Temperature cycling testing is another method of accelerated life testing for products that are exposed to temperature variations during use in normal operation. The temperature variations can be a result of self heating for products that are repeatedly turned on and off, or can be the result of cyclic environmental changes — such as temperature variations from day to night — or other causes.
These repeated temperature changes can result in thermal fatigue and lead to eventual failure after many thermal cycles. Accelerated life testing can be performed by cycling the product to high and low temperatures that exceed its normal use temperatures.
It should be noted that temperature cycling may also be referred to as thermal cycling or thermal shock testing. However, some test standards, such as MIL-STD-883, make the distinction between temperature cycling being performed as air to air testing and thermal shock being performed with the samples transferred between liquids. This article deals with testing performed using an air to air thermal cycle chamber.
Typical temperature cycling equipment consists of at least one hot chamber and one cold chamber. The test samples are automatically transferred between the two chambers by an elevator-type mechanism. It is also possible to perform temperature cycling in a single compartment chamber where the temperature is ramped between hot and cold. This generally produces a slower rate of temperature change compared to the two chamber method.
The acceleration factor resulting from the temperature cycle test is the ratio of the product life at normal operating conditions to the life at accelerated test conditions and is given by the Coffin-Manson equation:
AF = (ΔT test / ΔT use) m
AF = Acceleration Factor
ΔT test = Test temperature difference (°C)
ΔT use = Use temperature difference (°C)
m = Fatigue or Coffin-Manson exponent
As an example, assume a product that undergoes 5 daily temperature transitions from

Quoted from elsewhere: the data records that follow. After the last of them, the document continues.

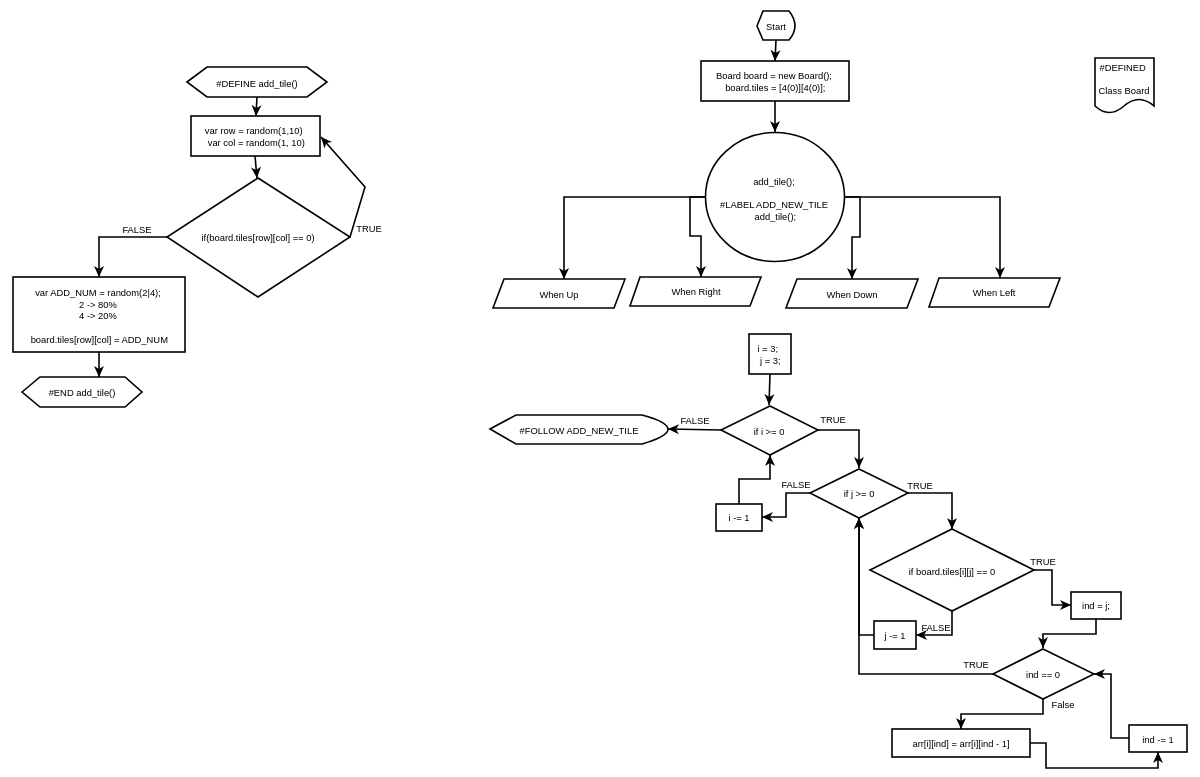
<!DOCTYPE html>
<html lang="en">
<head>
<meta charset="utf-8">
<title>Board tile flowchart</title>
<style>
:root { --ink: #000; --paper: #fff; }
* { box-sizing: border-box; margin: 0; padding: 0; }
html, body { width: 1200px; height: 777px; overflow: hidden; background: var(--paper); }
.flowchart {
  position: relative; width: 1200px; height: 777px; overflow: hidden;
  color: var(--ink); font: 9.4px/11.7px "Liberation Sans", Arial, sans-serif;
}
.diagram { position: absolute; inset: 0; }
.shapes { fill: var(--paper); stroke: var(--ink); stroke-width: 1.6; }
.connectors { fill: none; stroke: var(--ink); stroke-width: 1.6; }
.connectors path { marker-end: url(#arrow); }
.node, .branch {
  position: absolute; transform: translate(-50%, -50%);
  white-space: pre; text-align: center;
}
</style>
</head>
<body>
<main class="flowchart">
<svg class="diagram" width="1200" height="777" viewBox="0 0 1200 777" aria-hidden="true">
  <defs>
    <marker id="arrow" markerUnits="userSpaceOnUse" markerWidth="14" markerHeight="12" refX="12" refY="6" orient="auto">
      <path d="M12 6L1 1L4 6L1 11Z" fill="#000"/>
    </marker>
  </defs>
  <g class="connectors">
    <g id="add-tile-lines">
      <path d="M257 97L256 116"/>
      <path d="M255 156L257 178"/>
      <path d="M350 237L365 187L321 137"/>
      <path d="M167 237H99V277"/>
      <path d="M99 352V377"/>
    </g>
    <g id="start-lines">
      <path d="M776 40L775 61"/>
      <path d="M775 101V132"/>
      <path d="M706 197H564V279"/>
      <path d="M706 197H690V236H701V277"/>
      <path d="M845 197H860V237H852V279"/>
      <path d="M845 197H1000V278"/>
    </g>
    <g id="move-lines">
      <path d="M770 374L769 405"/>
      <path d="M721 430L668 429"/>
      <path d="M818 430H859V468"/>
      <path d="M810 493H786V517H762"/>
      <path d="M739 504V479H770V455"/>
      <path d="M908 493H952V529"/>
      <path d="M1034 570H1052V605H1071"/>
      <path d="M952 611V635H916"/>
      <path d="M874 635H859V518"/>
      <path d="M1096 619V634H1043V648"/>
      <path d="M993 674H859V518"/>
      <path d="M1043 699V714H961V729"/>
      <path d="M1030 743H1046V768H1158V752"/>
      <path d="M1129 738H1111V674H1094"/>
    </g>
  </g>
  <g class="shapes">
    <g id="add-tile-shapes">
      <polygon points="187,82 207,67 307,67 327,82 307,97 207,97"/>
      <rect x="191" y="116" width="129" height="40"/>
      <polygon points="258,178 350,237 258,297 167,237"/>
      <rect x="13" y="277" width="172" height="75"/>
      <polygon points="22,392 40,377 125,377 142,392 125,407 40,407"/>
    </g>
    <g id="start-shapes">
      <path d="M757 26L763 11H789Q801 26 789 40H763Z"/>
      <rect x="701" y="61" width="148" height="40"/>
      <ellipse cx="775" cy="197" rx="69.5" ry="64.5"/>
      <polygon points="504,279 625,279 614,308 493,308"/>
      <polygon points="640,277 761,277 750,306 630,306"/>
      <polygon points="797,279 918,279 907,308 786,308"/>
      <polygon points="939,278 1060,278 1049,307 929,307"/>
      <path d="M1095 58H1154V106Q1139 93 1124 106T1095 106Z"/>
    </g>
    <g id="move-shapes">
      <rect x="749" y="334" width="42" height="40"/>
      <polygon points="770,406 818,430 770,455 721,430"/>
      <path d="M490 429L516 415H642Q694 429 642 444H516Z"/>
      <polygon points="859,469 908,493 859,518 810,493"/>
      <rect x="716" y="504" width="46" height="27"/>
      <polygon points="952,529 1034,570 952,611 870,570"/>
      <rect x="1071" y="592" width="50" height="27"/>
      <rect x="874" y="621" width="42" height="28"/>
      <polygon points="1043,649 1094,674 1043,699 993,674"/>
      <rect x="892" y="729" width="138" height="28"/>
      <rect x="1129" y="725" width="58" height="27"/>
    </g>
  </g>
</svg>

<section aria-label="add_tile routine">
  <p class="node" style="left:257px;top:84px">#DEFINE add_tile()</p>
  <p class="node" style="left:255px;top:137px">var row = random(1,10) 
 var col = random(1, 10)</p>
  <p class="node" style="left:258px;top:238px">if(board.tiles[row][col] == 0)</p>
  <p class="branch" style="left:137px;top:230px">FALSE</p>
  <p class="branch" style="left:369px;top:229px">TRUE</p>
  <p class="node" style="left:98px;top:316px">var ADD_NUM = random(2|4);
2 -&gt; 80%
4 -&gt; 20%

 board.tiles[row][col] = ADD_NUM</p>
  <p class="node" style="left:82px;top:393px">#END add_tile()</p>
</section>

<section aria-label="Program start">
  <p class="node" style="left:776px;top:27px">Start</p>
  <p class="node" style="left:774px;top:82px">Board board = new Board();
 board.tiles = [4(0)][4(0)];</p>
  <p class="node" style="left:774px;top:199px">add_tile();

#LABEL ADD_NEW_TILE
 add_tile();</p>
  <p class="node" style="left:559px;top:295px">When Up</p>
  <p class="node" style="left:696px;top:292px">When Right</p>
  <p class="node" style="left:852px;top:295px">When Down</p>
  <p class="node" style="left:994px;top:293px">When Left</p>
  <p class="node" style="left:1124px;top:80px">#DEFINED 

Class Board</p>
</section>

<section aria-label="Move loop">
  <p class="node" style="left:769px;top:355px">i = 3; 
 j = 3;</p>
  <p class="node" style="left:769px;top:432px">if i &gt;= 0</p>
  <p class="branch" style="left:695px;top:421px">FALSE</p>
  <p class="branch" style="left:833px;top:420px">TRUE</p>
  <p class="node" style="left:579px;top:431px">#FOLLOW ADD_NEW_TILE</p>
  <p class="node" style="left:859px;top:494px">if j &gt;= 0</p>
  <p class="branch" style="left:796px;top:485px">FALSE</p>
  <p class="branch" style="left:920px;top:486px">TRUE</p>
  <p class="node" style="left:739px;top:518px">i -= 1</p>
  <p class="node" style="left:952px;top:572px">if board.tiles[i][j] == 0</p>
  <p class="branch" style="left:1043px;top:562px">TRUE</p>
  <p class="branch" style="left:936px;top:628px">FALSE</p>
  <p class="node" style="left:1096px;top:606px">ind = j;</p>
  <p class="node" style="left:895px;top:636px">j -= 1</p>
  <p class="node" style="left:1043px;top:675px">ind == 0</p>
  <p class="branch" style="left:976px;top:665px">TRUE</p>
  <p class="branch" style="left:1063px;top:705px">False</p>
  <p class="node" style="left:961px;top:744px">arr[i][ind] = arr[i][ind - 1]</p>
  <p class="node" style="left:1158px;top:740px">ind -= 1</p>
</section>
</main>
</body>
</html>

20 °C to 60 °C (ΔT use = 40 °C) while it is normally being used. The following acceleration will occur if the product is temperature cycle tested using a high temperature of 100 °C and a low temperature of -20 °C (ΔT test = 120 °C), assuming a typical Coffin-Manson exponent of 3:
AF = (120 / 40)3 =27
Testing this product for 1000 temperature cycles using the accelerated conditions would therefore be equal to 15 years of life based on the stated use conditions.
(27 X 1000 cycles) / ((5 cycles per day) (365 days per year)) = 14.8 years
However, care must be taken when choosing the test conditions so that both the upper and lower temperatures used do not exceed the temperature limits of the product. Doing so can result in failure modes that would not occur during normal operating conditions.
The rate of change between the cold and hot temperatures should also be controlled. Some specifications require that the test specimen reaches the dwell temperature within a given time limit for each change in temperature.
The proper dwell time at temperature extreme must also be considered. In general, the time must be long enough to allow the part to equilibrate to the air temperature. Larger and heavier parts with a higher thermal mass will therefore need longer dwell times than lighter and smaller parts with less thermal mass.
It is also important not to remain at the dwell temperatures for too long of a time, as this can also result in invalid failure modes. An example of this would be solder creep failure in a circuit board that is soaked for too long of a time at a temperature too close to the melting point of the solder.
Knowing the correct value for the fatigue or Coffin-Manson exponent is also important, as small changes in this exponent can have larger changes in the acceleration factor. Exponents for many materials have been reported, and can be found in the literature or on the Internet. It is also possible to experimentally determine the fatigue exponent by performing multiple tests with different values of ΔT test.
Delserro Engineering Solutions, Inc. (DES) has many years of experience performing temperature cycle testing and can assist customers in setting up a test using the proper test conditions and correlating the results to time in the field.
So if you don’t know what test conditions you should use, what specification to choose, or how to correlate your test to field life, we can help you, because we are reliability testing experts!